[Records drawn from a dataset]

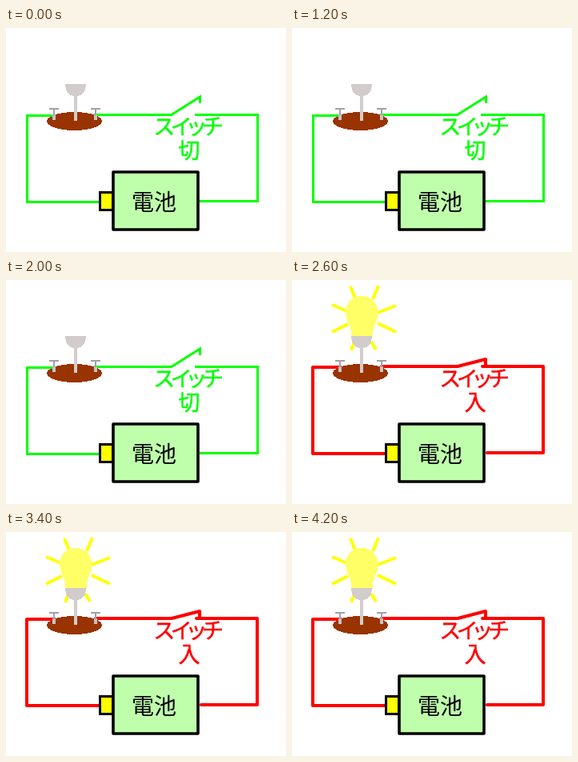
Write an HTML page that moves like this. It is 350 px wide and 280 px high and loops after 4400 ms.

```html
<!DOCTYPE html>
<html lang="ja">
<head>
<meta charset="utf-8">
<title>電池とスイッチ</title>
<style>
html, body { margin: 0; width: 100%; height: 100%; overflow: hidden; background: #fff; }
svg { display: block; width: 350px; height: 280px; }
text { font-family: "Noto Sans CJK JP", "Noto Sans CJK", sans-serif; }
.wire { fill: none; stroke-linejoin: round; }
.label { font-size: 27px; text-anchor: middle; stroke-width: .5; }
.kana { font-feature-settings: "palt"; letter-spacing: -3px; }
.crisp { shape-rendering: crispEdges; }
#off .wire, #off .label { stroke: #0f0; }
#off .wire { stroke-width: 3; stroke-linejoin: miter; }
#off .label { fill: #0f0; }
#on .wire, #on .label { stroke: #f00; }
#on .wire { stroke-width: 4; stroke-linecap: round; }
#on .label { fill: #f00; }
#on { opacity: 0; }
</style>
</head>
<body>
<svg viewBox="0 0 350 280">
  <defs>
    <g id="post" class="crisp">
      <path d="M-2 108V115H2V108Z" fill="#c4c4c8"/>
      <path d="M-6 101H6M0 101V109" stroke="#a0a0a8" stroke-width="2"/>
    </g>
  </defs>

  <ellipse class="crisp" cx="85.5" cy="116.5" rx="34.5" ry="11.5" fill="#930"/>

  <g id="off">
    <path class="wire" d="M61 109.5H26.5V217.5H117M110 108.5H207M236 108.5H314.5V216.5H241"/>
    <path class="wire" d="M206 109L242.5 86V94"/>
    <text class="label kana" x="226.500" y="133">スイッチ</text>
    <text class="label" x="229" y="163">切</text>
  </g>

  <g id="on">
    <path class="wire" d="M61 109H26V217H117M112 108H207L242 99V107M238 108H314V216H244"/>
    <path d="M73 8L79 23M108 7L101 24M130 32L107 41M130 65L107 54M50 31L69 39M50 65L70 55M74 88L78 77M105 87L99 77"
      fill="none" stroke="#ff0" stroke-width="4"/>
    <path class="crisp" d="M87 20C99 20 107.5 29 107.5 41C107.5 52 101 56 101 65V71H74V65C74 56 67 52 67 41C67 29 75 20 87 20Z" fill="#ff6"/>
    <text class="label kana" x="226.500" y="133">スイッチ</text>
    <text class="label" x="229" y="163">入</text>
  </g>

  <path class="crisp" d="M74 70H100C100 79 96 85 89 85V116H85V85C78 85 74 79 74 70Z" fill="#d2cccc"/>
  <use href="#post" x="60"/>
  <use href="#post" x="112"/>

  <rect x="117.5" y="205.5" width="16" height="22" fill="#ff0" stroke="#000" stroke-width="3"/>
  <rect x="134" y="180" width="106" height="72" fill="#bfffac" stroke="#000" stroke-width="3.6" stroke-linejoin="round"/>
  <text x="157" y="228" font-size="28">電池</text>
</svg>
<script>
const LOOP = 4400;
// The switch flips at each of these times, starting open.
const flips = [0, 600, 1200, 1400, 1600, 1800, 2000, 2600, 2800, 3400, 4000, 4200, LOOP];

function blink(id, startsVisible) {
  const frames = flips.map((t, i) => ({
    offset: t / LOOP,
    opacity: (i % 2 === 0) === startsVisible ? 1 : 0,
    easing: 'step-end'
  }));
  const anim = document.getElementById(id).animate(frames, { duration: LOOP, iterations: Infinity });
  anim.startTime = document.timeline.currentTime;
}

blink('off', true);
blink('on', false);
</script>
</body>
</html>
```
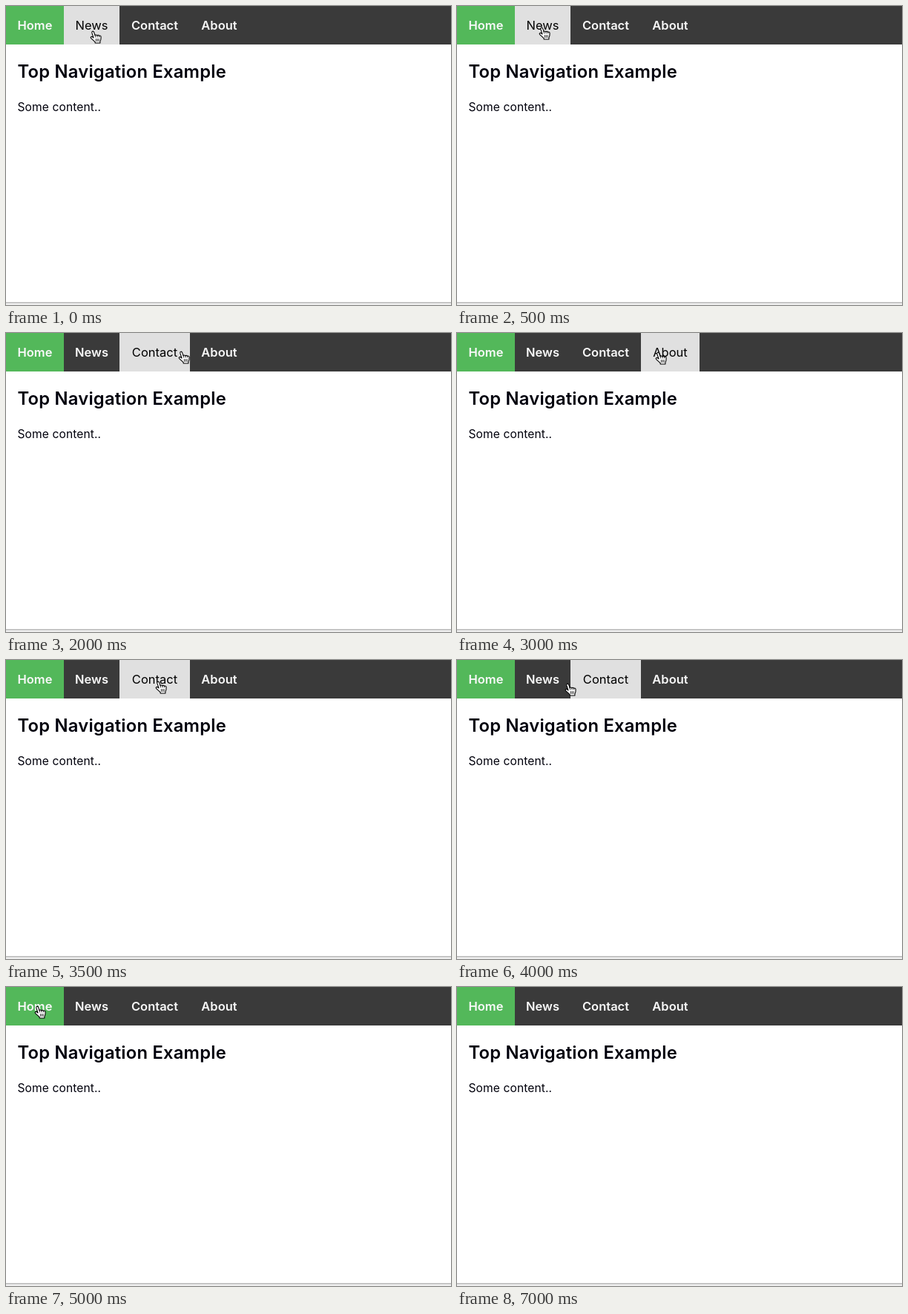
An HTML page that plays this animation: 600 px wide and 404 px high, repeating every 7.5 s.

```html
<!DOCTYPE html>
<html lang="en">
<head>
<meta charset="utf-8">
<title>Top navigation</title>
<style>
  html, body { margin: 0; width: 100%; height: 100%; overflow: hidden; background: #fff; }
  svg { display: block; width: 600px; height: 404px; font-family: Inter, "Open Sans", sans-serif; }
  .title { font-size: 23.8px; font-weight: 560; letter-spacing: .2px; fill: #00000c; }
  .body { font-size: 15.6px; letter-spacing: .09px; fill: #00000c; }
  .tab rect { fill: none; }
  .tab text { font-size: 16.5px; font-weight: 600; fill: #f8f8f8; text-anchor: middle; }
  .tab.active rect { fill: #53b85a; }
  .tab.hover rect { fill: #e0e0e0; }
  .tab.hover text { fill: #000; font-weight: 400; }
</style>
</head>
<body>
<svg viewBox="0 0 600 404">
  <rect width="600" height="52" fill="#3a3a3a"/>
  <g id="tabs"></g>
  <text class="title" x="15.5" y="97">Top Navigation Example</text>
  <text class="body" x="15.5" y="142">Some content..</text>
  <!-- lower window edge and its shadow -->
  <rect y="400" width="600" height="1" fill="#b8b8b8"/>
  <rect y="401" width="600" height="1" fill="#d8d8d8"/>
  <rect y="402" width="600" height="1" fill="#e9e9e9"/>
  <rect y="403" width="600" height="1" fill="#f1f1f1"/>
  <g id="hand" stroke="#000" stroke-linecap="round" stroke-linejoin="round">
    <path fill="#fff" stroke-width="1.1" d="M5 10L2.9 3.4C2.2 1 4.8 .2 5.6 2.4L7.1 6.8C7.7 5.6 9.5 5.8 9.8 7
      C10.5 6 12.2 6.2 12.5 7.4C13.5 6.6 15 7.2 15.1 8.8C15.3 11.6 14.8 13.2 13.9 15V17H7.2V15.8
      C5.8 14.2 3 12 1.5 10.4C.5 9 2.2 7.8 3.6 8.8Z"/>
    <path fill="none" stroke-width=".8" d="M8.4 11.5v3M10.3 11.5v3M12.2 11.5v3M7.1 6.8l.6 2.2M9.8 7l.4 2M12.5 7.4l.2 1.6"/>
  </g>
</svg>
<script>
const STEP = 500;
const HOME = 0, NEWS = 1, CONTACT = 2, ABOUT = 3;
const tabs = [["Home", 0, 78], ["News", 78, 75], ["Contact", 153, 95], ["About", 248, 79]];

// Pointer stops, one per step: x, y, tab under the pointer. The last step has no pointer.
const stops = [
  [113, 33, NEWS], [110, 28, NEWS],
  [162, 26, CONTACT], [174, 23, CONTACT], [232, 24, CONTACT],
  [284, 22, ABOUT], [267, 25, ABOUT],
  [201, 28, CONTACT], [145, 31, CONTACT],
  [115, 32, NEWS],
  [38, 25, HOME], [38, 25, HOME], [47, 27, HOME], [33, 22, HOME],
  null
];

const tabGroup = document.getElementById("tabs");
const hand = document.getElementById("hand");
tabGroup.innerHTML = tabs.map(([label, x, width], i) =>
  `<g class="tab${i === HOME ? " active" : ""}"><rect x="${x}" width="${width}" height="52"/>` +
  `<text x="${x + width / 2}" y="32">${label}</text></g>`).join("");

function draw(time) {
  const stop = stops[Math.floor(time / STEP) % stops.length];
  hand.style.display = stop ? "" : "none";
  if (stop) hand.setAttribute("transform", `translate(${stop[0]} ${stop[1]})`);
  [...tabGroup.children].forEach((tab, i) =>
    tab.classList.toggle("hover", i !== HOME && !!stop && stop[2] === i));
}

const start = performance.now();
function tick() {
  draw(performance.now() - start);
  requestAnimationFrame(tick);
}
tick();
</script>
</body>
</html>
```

> Directions
Copy out every line above where "crisp" is present.

> Task response
.crisp { shape-rendering: crispEdges; }
    <g id="post" class="crisp">
  <ellipse class="crisp" cx="85.5" cy="116.5" rx="34.5" ry="11.5" fill="#930"/>
    <path class="crisp" d="M87 20C99 20 107.5 29 107.5 41C107.5 52 101 56 101 65V71H74V65C74 56 67 52 67 41C67 29 75 20 87 20Z" fill="#ff6"/>
  <path class="crisp" d="M74 70H100C100 79 96 85 89 85V116H85V85C78 85 74 79 74 70Z" fill="#d2cccc"/>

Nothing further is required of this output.